• TASK GOAL: Find every line below where the string "button" shows up, and copy those lines.

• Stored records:

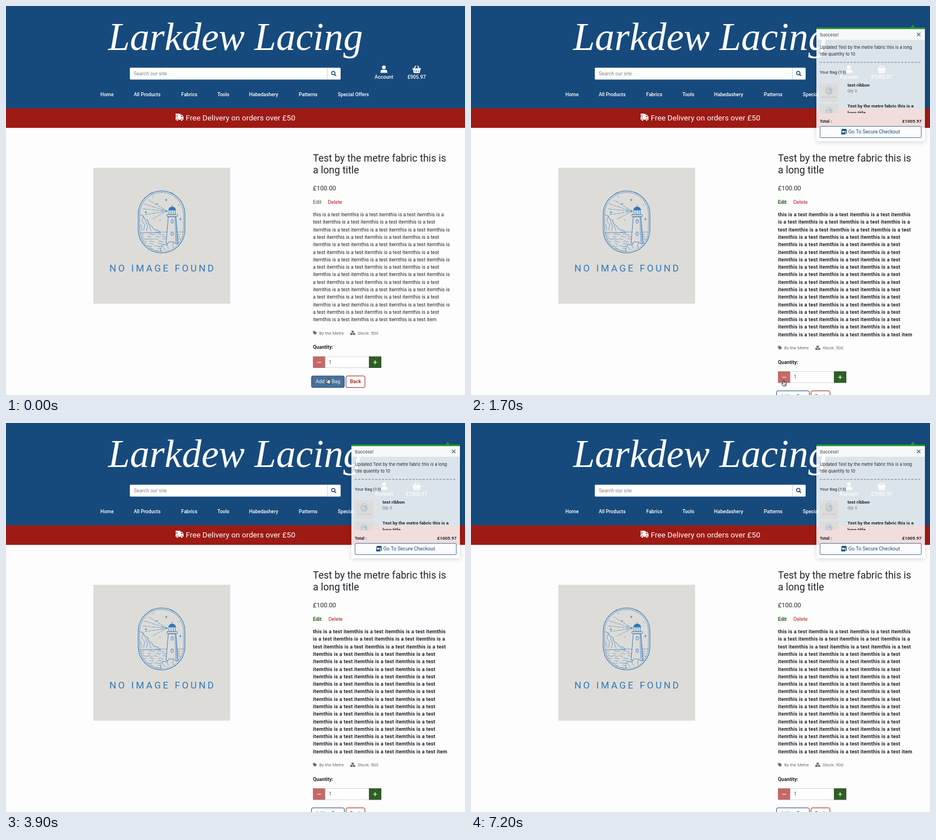
An HTML page with a canvas that plays this animation: 812x690 px, repeating every 7.3 s.

```html
<!DOCTYPE html>
<html lang="en">
<head>
<meta charset="utf-8">
<title>Larkdew Lacing</title>
<style>
html, body { margin: 0; width: 100%; height: 100%; overflow: hidden; background: #fdfdfe; }
canvas { display: block; }
</style>
</head>
<body>
<canvas id="stage" width="812" height="690"></canvas>
<script>
const ctx = document.getElementById('stage').getContext('2d');
const LOOP = 7300, RELOAD = 1500, FADE = 150, CURSOR_GONE = 3200;
const NAVY = '#174a7c', RED = '#9e1a14', GREEN = '#2f5e24', INK = '#212529',
      GREY = '#666a6e', PAPER = '#dddcd9', SKY = '#2f78b9', PAGE = '#fdfdfe';
const SANS = 'Roboto, sans-serif';
const clamp = v => Math.max(0, Math.min(1, v));

function text(str, x, y, size, color, { weight = 400, align = 'left', family = SANS, spacing = 0, style = '' } = {}) {
  ctx.font = `${style} ${weight} ${size}px ${family}`;
  ctx.letterSpacing = spacing + 'px';
  ctx.textAlign = align;
  ctx.fillStyle = color;
  ctx.fillText(str, x, y);
}

function rect(x, y, w, h, color) {
  ctx.fillStyle = color;
  ctx.fillRect(x, y, w, h);
}

function box(x, y, w, h, r, fill, border, width = 1) {
  ctx.beginPath();
  ctx.roundRect(x, y, w, h, r);
  if (fill) { ctx.fillStyle = fill; ctx.fill(); }
  if (border) { ctx.strokeStyle = border; ctx.lineWidth = width; ctx.stroke(); }
}

function shape(d, fill, border, width = 1) {
  const path = new Path2D(d);
  if (fill) { ctx.fillStyle = fill; ctx.fill(path); }
  if (border) { ctx.strokeStyle = border; ctx.lineWidth = width; ctx.stroke(path); }
}

function disc(x, y, r, fill, border, width) {
  box(x - r, y - r, 2 * r, 2 * r, r, fill, border, width);
}

function at(x, y, draw, scale = 1) {
  ctx.save();
  ctx.translate(x, y);
  ctx.scale(scale, scale);
  draw();
  ctx.restore();
}

function random(seed) {
  return () => (seed = (seed * 16807) % 2147483647) / 2147483647;
}

function star(x, y, r) {
  const k = r * 0.2;
  at(x, y, () => shape(`M0 ${-r}L${k} ${-k}L${r} 0L${k} ${k}L0 ${r}L${-k} ${k}L${-r} 0L${-k} ${-k}Z`, SKY));
}

function seaScene() {
  ctx.lineCap = ctx.lineJoin = 'round';
  box(79.5, 41, 82.5, 110, 41.25, null, SKY, 1.1);
  box(82, 43.5, 77.5, 105, 38.75, null, SKY, 0.6);
  ctx.clip();

  ctx.setLineDash([4, 2, 7, 2]);
  for (const [x, y] of [[98, 57], [90, 64], [88, 73], [92, 83], [104, 91]])
    shape(`M131 77L${x} ${y}`, null, SKY, 0.6);
  ctx.setLineDash([]);

  star(129, 57, 3);
  star(93, 79, 3);
  star(154, 91, 3);
  star(113, 64, 2);
  star(106, 51, 1.5);
  star(151, 66, 1.5);
  star(118, 93, 1.5);

  shape('M82 83L88 85L91 91L96 93L98 100L103 103L107 109L115 111L119 115H82', null, SKY, 0.8);
  shape('M88 86L86 95L91 101L89 111M92 94L96 103L94 112M99 103L102 112M84 101L86 111', null, SKY, 0.6);
  shape('M110 114H131M147 114H160', null, SKY, 0.6);

  const rnd = random(41);
  for (let y = 118; y < 149; y += 4.2)
    for (let x = 82 + rnd() * 6; x < 158; x += 9 + rnd() * 8) {
      const w = 5 + rnd() * 6;
      shape(`M${x} ${y}q${w / 4} -2 ${w / 2} 0t${w / 2} 0`, null, SKY, 0.6);
    }

  shape('M133 87H146L150 134H129Z', PAPER, SKY, 0.9);
  for (let y = 89; y < 132; y += 2)
    shape(`M${144 + (y - 89) * 0.03} ${y}H${146 + (y - 89) * 0.08}`, null, SKY, 0.7);
  box(137.5, 92, 4, 6, 1.5, PAPER, SKY, 0.9);
  box(137.5, 114, 4, 6, 1.5, PAPER, SKY, 0.9);
  box(130, 83, 19, 3.5, 1, PAPER, SKY, 0.9);
  box(134, 75, 11, 8, 0, PAPER, SKY, 0.8);
  shape('M137.5 75V83M141.5 75V83M139.5 66V69', null, SKY, 0.8);
  shape('M132.5 75Q134 69 139.5 69Q145 69 146.5 75Z', SKY);
  shape('M119 143L124 136L130 137L134 131L142 132L147 135L154 133L160 140L157 151H122Z', PAPER, SKY, 0.8);
  shape('M130 137L133 143M142 132L140 140L146 144M154 134L151 141M124 141L127 146', null, SKY, 0.6);
}

function placeholder(x, y, scale = 1) {
  at(x, y, () => {
    rect(0, 0, 242, 241, PAPER);
    ctx.save();
    seaScene();
    ctx.restore();
    text('NO IMAGE FOUND', 28.5, 184.3, 16.8, SKY, { spacing: 3.6 });
  }, scale);
}

function header(total) {
  rect(0, 0, 812, 182, NAVY);
  rect(0, 181.5, 812, 34.7, RED);
  text('Larkdew Lacing', 406, 78, 69, '#fff',
    { align: 'center', style: 'italic', family: '"Liberation Serif", serif' });

  box(219, 109.5, 373, 21, 1.5, '#fff');
  rect(568, 110, 1, 20, '#cbd3dc');
  text('Search our site', 226, 122.5, 8.8, '#7f868d');
  disc(579, 119, 3, null, NAVY, 1.4);
  shape('M581.3 121.3L584 124', null, NAVY, 1.7);

  disc(668.5, 108.7, 3.3, '#fff');
  shape('M662.5 118.5V117Q662.5 113 666 113H671Q674.5 113 674.5 117V118.5Z', '#fff');
  text('Account', 668.5, 129, 8.8, '#fff', { weight: 500, align: 'center' });

  shape('M722 111L725 106M731 111L728 106', null, '#fff', 1.5);
  shape('M719 110.5H734V112.5H733L731.7 119H721.3L720 112.5H719Z', '#fff');
  shape('M723.5 114V117.5M726.5 114V117.5M729.5 114V117.5', null, NAVY, 0.9);
  text(total, 726.5, 129, 8.8, '#fff', { weight: 500, align: 'center' });

  const nav = { 'Home': 167, 'All Products': 226, 'Fabrics': 310, 'Tools': 374,
    'Habedashery': 430, 'Patterns': 518, 'Special Offers': 587 };
  for (const [label, x] of Object.entries(nav))
    text(label, x, 160, 8.7, '#fff', { weight: 500 });

  shape('M300 191H308.5V193H311.5L314 196.5V202H300Z', '#fff');
  shape('M298 193.8H304M299 196.6H304', null, RED, 0.9);
  shape('M309.5 194.5H311L312.5 196.8H309.5Z', RED);
  disc(303.2, 202, 2, '#fff', RED, 0.9);
  disc(310.8, 202, 2, '#fff', RED, 0.9);
  text('Free Delivery on orders over £50', 318, 202.5, 13.6, '#fff');
}

function description(bold) {
  const unit = 'itemthis is a test', triple = [unit, unit, unit].join(' ');
  const tail = ' ' + unit + ' ' + unit + ' ';
  let lines;
  if (bold) {
    lines = ['this is a test' + tail + 'itemthis', 'is a test' + tail + 'itemthis is a',
      'test ' + triple, ...Array(13).fill(triple), triple + ' item'];
  } else {
    lines = ['this is a test' + tail + 'itemthis is a', 'test ' + triple];
    for (let i = 0; i < 12; i++) lines.push(i % 2 ? 'a test ' + triple : triple + ' itemthis is');
    lines.push(triple + ' item');
  }
  const look = bold ? { weight: 700, spacing: 0.18 } : {};
  lines.forEach((line, i) => text(line, 543, 373.2 + i * 13.28, bold ? 9 : 8.82, INK, look));
}

function button(label, x, w, color, fill, ink) {
  box(x + 0.5, 656.2, w - 1, 20.5, 2.5, fill, color);
  text(label, x + w / 2, 669, 8.9, ink, { weight: 500, align: 'center' });
}

function orderForm(t, reloaded) {
  shape('M543 576.5H546.5L550 580L546.7 583.3L543 579.7Z', GREY);
  disc(544.6, 578, 0.6, PAGE);
  text('By the Metre', 554, 582.7, 7.8, GREY);
  for (const [x, y] of [[611.3, 576], [609, 580], [613.7, 580]]) box(x, y, 4, 3.6, 0.8, GREY);
  text('Stock: 500', 622, 582.7, 7.8, GREY);
  text('Quantity:', 543, 608.3, 8.8, INK, { weight: 700 });

  box(564.5, 622, 78, 19.5, 0, '#fff', '#d3d8dd');
  rect(543, 621.5, 21.5, 20.5, '#c36a69');
  rect(642, 621.5, 22, 20.5, GREEN);
  shape('M550.5 632H557.5M649.5 632H656.5M653 628.5V635.5', null, '#fff', 1.2);
  text('1', 571, 634.8, 8.8, '#495057');

  const fill = reloaded ? '#fff' : `rgba(23,74,124,${0.78 + 0.22 * clamp(t / FADE)})`;
  const ink = reloaded ? NAVY : `rgba(255,255,255,${0.75 + 0.25 * clamp(t / FADE)})`;
  button('Add to Bag', 540, 59, NAVY, fill, ink);
  button('Back', 601, 34.5, RED, '#fff', RED);
}

function product(t, reloaded) {
  placeholder(154.5, 287);
  text('Test by the metre fabric this is', 543, 275.5, 17.6, INK);
  text('a long title', 543, 296.7, 17.6, INK);
  text('£100.00', 543, 327, 11.2, INK);
  text('Edit', 543, 351.2, 8.9, GREEN, { weight: reloaded ? 700 : 400 });
  text('Delete', reloaded ? 570.5 : 569.5, 351.2, 8.9, '#ac1d17');
  description(reloaded);
  at(0, reloaded ? 26.5 : 0, () => orderForm(t, reloaded));
}

function toastShadow() {
  ctx.save();
  ctx.beginPath();
  ctx.rect(590, 0, 222, 270);
  ctx.rect(611, 38, 192, 202);
  ctx.clip('evenodd');
  ctx.shadowColor = 'rgba(0,0,0,.15)';
  ctx.shadowBlur = 8;
  ctx.shadowOffsetY = 2;
  rect(611, 38, 192, 202, '#fff');
  ctx.restore();
}

function toast(alpha) {
  const bold = { weight: 700 }, inter = { family: 'Inter, sans-serif' };
  ctx.save();
  ctx.globalAlpha = alpha;
  toastShadow();
  shape('M778 38L781.5 33L785 38Z', '#24962f');
  rect(611, 38, 192, 3, '#24962f');
  rect(611, 41, 192, 19, 'rgba(255,255,255,.96)');
  rect(611, 60, 192, 180, 'rgba(255,255,255,.85)');
  text('Success!', 617, 53.5, 7.5, '#5b6167', { ...inter, weight: 600 });
  shape('M789 47.5L795 53.5M795 47.5L789 53.5', null, '#6b6f74', 1.5);
  text('Updated Test by the metre fabric this is a long', 617, 76.3, 7.5, INK, inter);
  text('title quantity to 10', 617, 88, 7.5, INK, inter);
  ctx.setLineDash([4, 2]);
  shape('M617 100H797', null, '#989fac', 1.6);
  ctx.setLineDash([]);
  text('Your Bag (13)', 617, 120, 7.7, INK);

  ctx.save();
  ctx.beginPath();
  ctx.rect(611, 134, 192, 56);
  ctx.clip();
  placeholder(617, 137, 0.137);
  placeholder(617, 174, 0.137);
  text('test ribbon', 666, 143, 8.1, INK, bold);
  text('Qty: 3', 666, 153, 6.6, GREY);
  text('Test by the metre fabric this is a', 666, 180, 8.1, INK, bold);
  text('long title', 666, 191.5, 8.1, INK, bold);
  ctx.restore();

  text('Total :', 617, 207, 7.7, INK, bold);
  text('£1005.97', 797, 207, 7.9, INK, { ...bold, align: 'right' });
  box(617.5, 213.5, 179, 20, 1.5, '#fbfcfd', '#50789e');
  shape('M656.5 218H663.5L665.5 221.5H654.5Z', NAVY);
  shape('M655.7 222V227H661.5V222M664 222V227', null, NAVY, 1.3);
  shape('M655.7 224.5H661.5V227H655.7Z', NAVY);
  text('Go To Secure Checkout', 667.5, 226, 8.8, NAVY);
  ctx.restore();
}

function cursor(t) {
  const move = clamp((t - 50) / 750), ease = move * move * (3 - 2 * move);
  at(571 - 17 * ease, 665 + 4 * ease, () => {
    shape('M-2.2 -4.4Q-1.2 -5.4 -.3 -4.4V-1.6L3 -1Q4 -.6 3.9 .6L3.2 3.2V5H-1.6L-4.3 1.2Q-4.3 -.2 -3 .1L-2.2 .8Z',
      '#fff', '#15191d', 1);
    shape('M-.2 1V3M1.2 1V3M2.5 1V3', null, '#15191d', 0.5);
  });
}

function frame(now) {
  const t = now % LOOP, reloaded = t >= RELOAD;
  rect(0, 0, 812, 690, PAGE);
  header(reloaded ? '£1005.97' : '£905.97');
  product(t, reloaded);
  if (reloaded) toast(clamp((t - RELOAD) / FADE));
  if (t < CURSOR_GONE) cursor(t);
  requestAnimationFrame(frame);
}
requestAnimationFrame(frame);
</script>
</body>
</html>
```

• OUTPUT:
function button(label, x, w, color, fill, ink) {
  button('Add to Bag', 540, 59, NAVY, fill, ink);
  button('Back', 601, 34.5, RED, '#fff', RED);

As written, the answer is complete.